* **Data for analysis**

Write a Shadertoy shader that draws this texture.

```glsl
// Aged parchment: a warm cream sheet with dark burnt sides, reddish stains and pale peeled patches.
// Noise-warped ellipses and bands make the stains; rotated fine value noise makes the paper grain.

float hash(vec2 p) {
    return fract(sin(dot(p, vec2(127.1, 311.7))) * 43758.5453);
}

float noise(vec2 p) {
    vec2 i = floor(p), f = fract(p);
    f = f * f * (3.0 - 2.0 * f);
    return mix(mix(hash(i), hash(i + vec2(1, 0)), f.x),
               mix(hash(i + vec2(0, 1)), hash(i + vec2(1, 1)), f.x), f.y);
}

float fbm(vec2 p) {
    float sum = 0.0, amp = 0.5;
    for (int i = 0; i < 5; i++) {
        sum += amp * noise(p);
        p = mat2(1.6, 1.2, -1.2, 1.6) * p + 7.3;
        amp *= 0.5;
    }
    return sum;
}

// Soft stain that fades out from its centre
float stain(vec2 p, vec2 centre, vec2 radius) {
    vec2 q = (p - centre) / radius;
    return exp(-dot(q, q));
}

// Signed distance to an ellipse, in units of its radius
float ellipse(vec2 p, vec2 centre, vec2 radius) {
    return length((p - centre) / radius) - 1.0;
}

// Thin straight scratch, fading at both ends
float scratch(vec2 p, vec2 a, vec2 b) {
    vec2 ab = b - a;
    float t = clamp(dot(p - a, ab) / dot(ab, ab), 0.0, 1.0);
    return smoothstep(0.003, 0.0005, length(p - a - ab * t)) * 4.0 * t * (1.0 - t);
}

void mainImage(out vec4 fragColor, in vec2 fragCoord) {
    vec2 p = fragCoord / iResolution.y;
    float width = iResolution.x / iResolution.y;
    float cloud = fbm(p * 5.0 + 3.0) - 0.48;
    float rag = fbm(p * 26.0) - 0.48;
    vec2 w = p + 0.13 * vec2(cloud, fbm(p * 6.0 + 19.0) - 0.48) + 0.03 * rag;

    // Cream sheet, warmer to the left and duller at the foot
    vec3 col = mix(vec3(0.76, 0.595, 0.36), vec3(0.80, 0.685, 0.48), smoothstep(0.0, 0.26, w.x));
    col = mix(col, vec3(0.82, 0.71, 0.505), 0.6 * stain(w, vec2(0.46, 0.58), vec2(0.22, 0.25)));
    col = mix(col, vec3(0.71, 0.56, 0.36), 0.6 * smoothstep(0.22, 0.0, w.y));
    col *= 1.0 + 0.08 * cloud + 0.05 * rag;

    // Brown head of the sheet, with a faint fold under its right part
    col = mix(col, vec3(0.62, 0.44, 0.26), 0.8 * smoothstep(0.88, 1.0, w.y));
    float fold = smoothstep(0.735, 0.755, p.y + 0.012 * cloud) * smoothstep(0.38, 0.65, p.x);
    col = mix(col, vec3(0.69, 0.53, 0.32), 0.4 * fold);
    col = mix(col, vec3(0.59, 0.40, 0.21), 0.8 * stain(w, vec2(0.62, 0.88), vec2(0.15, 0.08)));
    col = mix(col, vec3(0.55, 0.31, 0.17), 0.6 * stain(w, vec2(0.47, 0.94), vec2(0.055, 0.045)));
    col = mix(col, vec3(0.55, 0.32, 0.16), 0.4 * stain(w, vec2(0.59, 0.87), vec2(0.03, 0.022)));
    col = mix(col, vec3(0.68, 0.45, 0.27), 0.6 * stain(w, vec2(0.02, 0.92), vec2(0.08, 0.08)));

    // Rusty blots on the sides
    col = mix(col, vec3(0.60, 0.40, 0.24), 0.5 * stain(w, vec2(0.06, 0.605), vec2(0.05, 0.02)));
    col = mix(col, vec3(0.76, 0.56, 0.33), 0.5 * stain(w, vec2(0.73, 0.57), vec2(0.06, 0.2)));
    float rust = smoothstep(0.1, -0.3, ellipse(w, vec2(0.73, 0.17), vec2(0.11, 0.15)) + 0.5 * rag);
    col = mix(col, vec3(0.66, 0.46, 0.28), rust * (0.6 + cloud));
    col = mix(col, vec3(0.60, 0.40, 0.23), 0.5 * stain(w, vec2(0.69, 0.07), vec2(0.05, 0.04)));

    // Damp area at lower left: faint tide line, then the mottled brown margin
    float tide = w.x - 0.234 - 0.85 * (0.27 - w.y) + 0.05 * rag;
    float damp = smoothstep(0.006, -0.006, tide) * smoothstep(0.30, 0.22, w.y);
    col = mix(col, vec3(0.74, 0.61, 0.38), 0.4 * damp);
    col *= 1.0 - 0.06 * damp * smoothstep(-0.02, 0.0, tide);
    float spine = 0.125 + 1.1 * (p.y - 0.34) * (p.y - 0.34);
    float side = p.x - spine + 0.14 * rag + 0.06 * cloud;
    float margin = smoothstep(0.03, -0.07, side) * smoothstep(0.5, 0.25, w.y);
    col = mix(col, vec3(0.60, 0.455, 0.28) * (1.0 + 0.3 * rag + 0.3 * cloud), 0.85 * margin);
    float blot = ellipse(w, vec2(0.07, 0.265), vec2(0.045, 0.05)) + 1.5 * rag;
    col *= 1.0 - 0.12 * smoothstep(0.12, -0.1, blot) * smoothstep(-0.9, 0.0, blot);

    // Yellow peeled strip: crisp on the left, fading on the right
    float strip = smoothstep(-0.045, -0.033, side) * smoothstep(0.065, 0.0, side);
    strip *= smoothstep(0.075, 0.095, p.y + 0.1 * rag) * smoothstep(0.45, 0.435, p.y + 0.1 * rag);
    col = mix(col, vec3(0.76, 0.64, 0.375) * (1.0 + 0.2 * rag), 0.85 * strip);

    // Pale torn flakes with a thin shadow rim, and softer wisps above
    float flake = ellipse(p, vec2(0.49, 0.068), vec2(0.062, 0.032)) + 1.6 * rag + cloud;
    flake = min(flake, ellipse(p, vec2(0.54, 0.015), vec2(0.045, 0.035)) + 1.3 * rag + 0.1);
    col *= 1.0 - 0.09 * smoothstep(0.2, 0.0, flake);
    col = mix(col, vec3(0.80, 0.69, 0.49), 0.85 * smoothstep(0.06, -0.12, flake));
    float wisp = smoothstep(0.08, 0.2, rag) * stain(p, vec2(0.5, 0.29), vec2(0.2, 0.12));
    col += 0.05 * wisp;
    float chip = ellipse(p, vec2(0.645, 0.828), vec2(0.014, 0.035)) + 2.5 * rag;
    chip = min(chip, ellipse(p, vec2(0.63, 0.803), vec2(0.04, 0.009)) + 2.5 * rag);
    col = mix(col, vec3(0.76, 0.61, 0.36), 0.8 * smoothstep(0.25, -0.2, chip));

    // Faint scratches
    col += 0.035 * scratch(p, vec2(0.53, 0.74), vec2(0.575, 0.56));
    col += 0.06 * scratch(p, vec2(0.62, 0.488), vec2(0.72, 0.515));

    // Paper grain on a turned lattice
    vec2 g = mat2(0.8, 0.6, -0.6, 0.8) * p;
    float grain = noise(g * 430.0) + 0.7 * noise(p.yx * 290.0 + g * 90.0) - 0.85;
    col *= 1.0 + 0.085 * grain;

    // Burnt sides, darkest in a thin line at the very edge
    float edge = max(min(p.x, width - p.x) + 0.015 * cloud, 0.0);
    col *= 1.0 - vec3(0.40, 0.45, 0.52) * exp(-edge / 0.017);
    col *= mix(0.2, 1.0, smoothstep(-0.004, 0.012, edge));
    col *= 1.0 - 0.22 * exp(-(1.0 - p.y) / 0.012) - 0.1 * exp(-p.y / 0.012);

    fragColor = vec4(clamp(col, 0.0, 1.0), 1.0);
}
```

* **Work task**
Print the material above once more, exactly.

* **Answer to this exercise**
Write a Shadertoy shader that draws this texture.

```glsl
// Aged parchment: a warm cream sheet with dark burnt sides, reddish stains and pale peeled patches.
// Noise-warped ellipses and bands make the stains; rotated fine value noise makes the paper grain.

float hash(vec2 p) {
    return fract(sin(dot(p, vec2(127.1, 311.7))) * 43758.5453);
}

float noise(vec2 p) {
    vec2 i = floor(p), f = fract(p);
    f = f * f * (3.0 - 2.0 * f);
    return mix(mix(hash(i), hash(i + vec2(1, 0)), f.x),
               mix(hash(i + vec2(0, 1)), hash(i + vec2(1, 1)), f.x), f.y);
}

float fbm(vec2 p) {
    float sum = 0.0, amp = 0.5;
    for (int i = 0; i < 5; i++) {
        sum += amp * noise(p);
        p = mat2(1.6, 1.2, -1.2, 1.6) * p + 7.3;
        amp *= 0.5;
    }
    return sum;
}

// Soft stain that fades out from its centre
float stain(vec2 p, vec2 centre, vec2 radius) {
    vec2 q = (p - centre) / radius;
    return exp(-dot(q, q));
}

// Signed distance to an ellipse, in units of its radius
float ellipse(vec2 p, vec2 centre, vec2 radius) {
    return length((p - centre) / radius) - 1.0;
}

// Thin straight scratch, fading at both ends
float scratch(vec2 p, vec2 a, vec2 b) {
    vec2 ab = b - a;
    float t = clamp(dot(p - a, ab) / dot(ab, ab), 0.0, 1.0);
    return smoothstep(0.003, 0.0005, length(p - a - ab * t)) * 4.0 * t * (1.0 - t);
}

void mainImage(out vec4 fragColor, in vec2 fragCoord) {
    vec2 p = fragCoord / iResolution.y;
    float width = iResolution.x / iResolution.y;
    float cloud = fbm(p * 5.0 + 3.0) - 0.48;
    float rag = fbm(p * 26.0) - 0.48;
    vec2 w = p + 0.13 * vec2(cloud, fbm(p * 6.0 + 19.0) - 0.48) + 0.03 * rag;

    // Cream sheet, warmer to the left and duller at the foot
    vec3 col = mix(vec3(0.76, 0.595, 0.36), vec3(0.80, 0.685, 0.48), smoothstep(0.0, 0.26, w.x));
    col = mix(col, vec3(0.82, 0.71, 0.505), 0.6 * stain(w, vec2(0.46, 0.58), vec2(0.22, 0.25)));
    col = mix(col, vec3(0.71, 0.56, 0.36), 0.6 * smoothstep(0.22, 0.0, w.y));
    col *= 1.0 + 0.08 * cloud + 0.05 * rag;

    // Brown head of the sheet, with a faint fold under its right part
    col = mix(col, vec3(0.62, 0.44, 0.26), 0.8 * smoothstep(0.88, 1.0, w.y));
    float fold = smoothstep(0.735, 0.755, p.y + 0.012 * cloud) * smoothstep(0.38, 0.65, p.x);
    col = mix(col, vec3(0.69, 0.53, 0.32), 0.4 * fold);
    col = mix(col, vec3(0.59, 0.40, 0.21), 0.8 * stain(w, vec2(0.62, 0.88), vec2(0.15, 0.08)));
    col = mix(col, vec3(0.55, 0.31, 0.17), 0.6 * stain(w, vec2(0.47, 0.94), vec2(0.055, 0.045)));
    col = mix(col, vec3(0.55, 0.32, 0.16), 0.4 * stain(w, vec2(0.59, 0.87), vec2(0.03, 0.022)));
    col = mix(col, vec3(0.68, 0.45, 0.27), 0.6 * stain(w, vec2(0.02, 0.92), vec2(0.08, 0.08)));

    // Rusty blots on the sides
    col = mix(col, vec3(0.60, 0.40, 0.24), 0.5 * stain(w, vec2(0.06, 0.605), vec2(0.05, 0.02)));
    col = mix(col, vec3(0.76, 0.56, 0.33), 0.5 * stain(w, vec2(0.73, 0.57), vec2(0.06, 0.2)));
    float rust = smoothstep(0.1, -0.3, ellipse(w, vec2(0.73, 0.17), vec2(0.11, 0.15)) + 0.5 * rag);
    col = mix(col, vec3(0.66, 0.46, 0.28), rust * (0.6 + cloud));
    col = mix(col, vec3(0.60, 0.40, 0.23), 0.5 * stain(w, vec2(0.69, 0.07), vec2(0.05, 0.04)));

    // Damp area at lower left: faint tide line, then the mottled brown margin
    float tide = w.x - 0.234 - 0.85 * (0.27 - w.y) + 0.05 * rag;
    float damp = smoothstep(0.006, -0.006, tide) * smoothstep(0.30, 0.22, w.y);
    col = mix(col, vec3(0.74, 0.61, 0.38), 0.4 * damp);
    col *= 1.0 - 0.06 * damp * smoothstep(-0.02, 0.0, tide);
    float spine = 0.125 + 1.1 * (p.y - 0.34) * (p.y - 0.34);
    float side = p.x - spine + 0.14 * rag + 0.06 * cloud;
    float margin = smoothstep(0.03, -0.07, side) * smoothstep(0.5, 0.25, w.y);
    col = mix(col, vec3(0.60, 0.455, 0.28) * (1.0 + 0.3 * rag + 0.3 * cloud), 0.85 * margin);
    float blot = ellipse(w, vec2(0.07, 0.265), vec2(0.045, 0.05)) + 1.5 * rag;
    col *= 1.0 - 0.12 * smoothstep(0.12, -0.1, blot) * smoothstep(-0.9, 0.0, blot);

    // Yellow peeled strip: crisp on the left, fading on the right
    float strip = smoothstep(-0.045, -0.033, side) * smoothstep(0.065, 0.0, side);
    strip *= smoothstep(0.075, 0.095, p.y + 0.1 * rag) * smoothstep(0.45, 0.435, p.y + 0.1 * rag);
    col = mix(col, vec3(0.76, 0.64, 0.375) * (1.0 + 0.2 * rag), 0.85 * strip);

    // Pale torn flakes with a thin shadow rim, and softer wisps above
    float flake = ellipse(p, vec2(0.49, 0.068), vec2(0.062, 0.032)) + 1.6 * rag + cloud;
    flake = min(flake, ellipse(p, vec2(0.54, 0.015), vec2(0.045, 0.035)) + 1.3 * rag + 0.1);
    col *= 1.0 - 0.09 * smoothstep(0.2, 0.0, flake);
    col = mix(col, vec3(0.80, 0.69, 0.49), 0.85 * smoothstep(0.06, -0.12, flake));
    float wisp = smoothstep(0.08, 0.2, rag) * stain(p, vec2(0.5, 0.29), vec2(0.2, 0.12));
    col += 0.05 * wisp;
    float chip = ellipse(p, vec2(0.645, 0.828), vec2(0.014, 0.035)) + 2.5 * rag;
    chip = min(chip, ellipse(p, vec2(0.63, 0.803), vec2(0.04, 0.009)) + 2.5 * rag);
    col = mix(col, vec3(0.76, 0.61, 0.36), 0.8 * smoothstep(0.25, -0.2, chip));

    // Faint scratches
    col += 0.035 * scratch(p, vec2(0.53, 0.74), vec2(0.575, 0.56));
    col += 0.06 * scratch(p, vec2(0.62, 0.488), vec2(0.72, 0.515));

    // Paper grain on a turned lattice
    vec2 g = mat2(0.8, 0.6, -0.6, 0.8) * p;
    float grain = noise(g * 430.0) + 0.7 * noise(p.yx * 290.0 + g * 90.0) - 0.85;
    col *= 1.0 + 0.085 * grain;

    // Burnt sides, darkest in a thin line at the very edge
    float edge = max(min(p.x, width - p.x) + 0.015 * cloud, 0.0);
    col *= 1.0 - vec3(0.40, 0.45, 0.52) * exp(-edge / 0.017);
    col *= mix(0.2, 1.0, smoothstep(-0.004, 0.012, edge));
    col *= 1.0 - 0.22 * exp(-(1.0 - p.y) / 0.012) - 0.1 * exp(-p.y / 0.012);

    fragColor = vec4(clamp(col, 0.0, 1.0), 1.0);
}
```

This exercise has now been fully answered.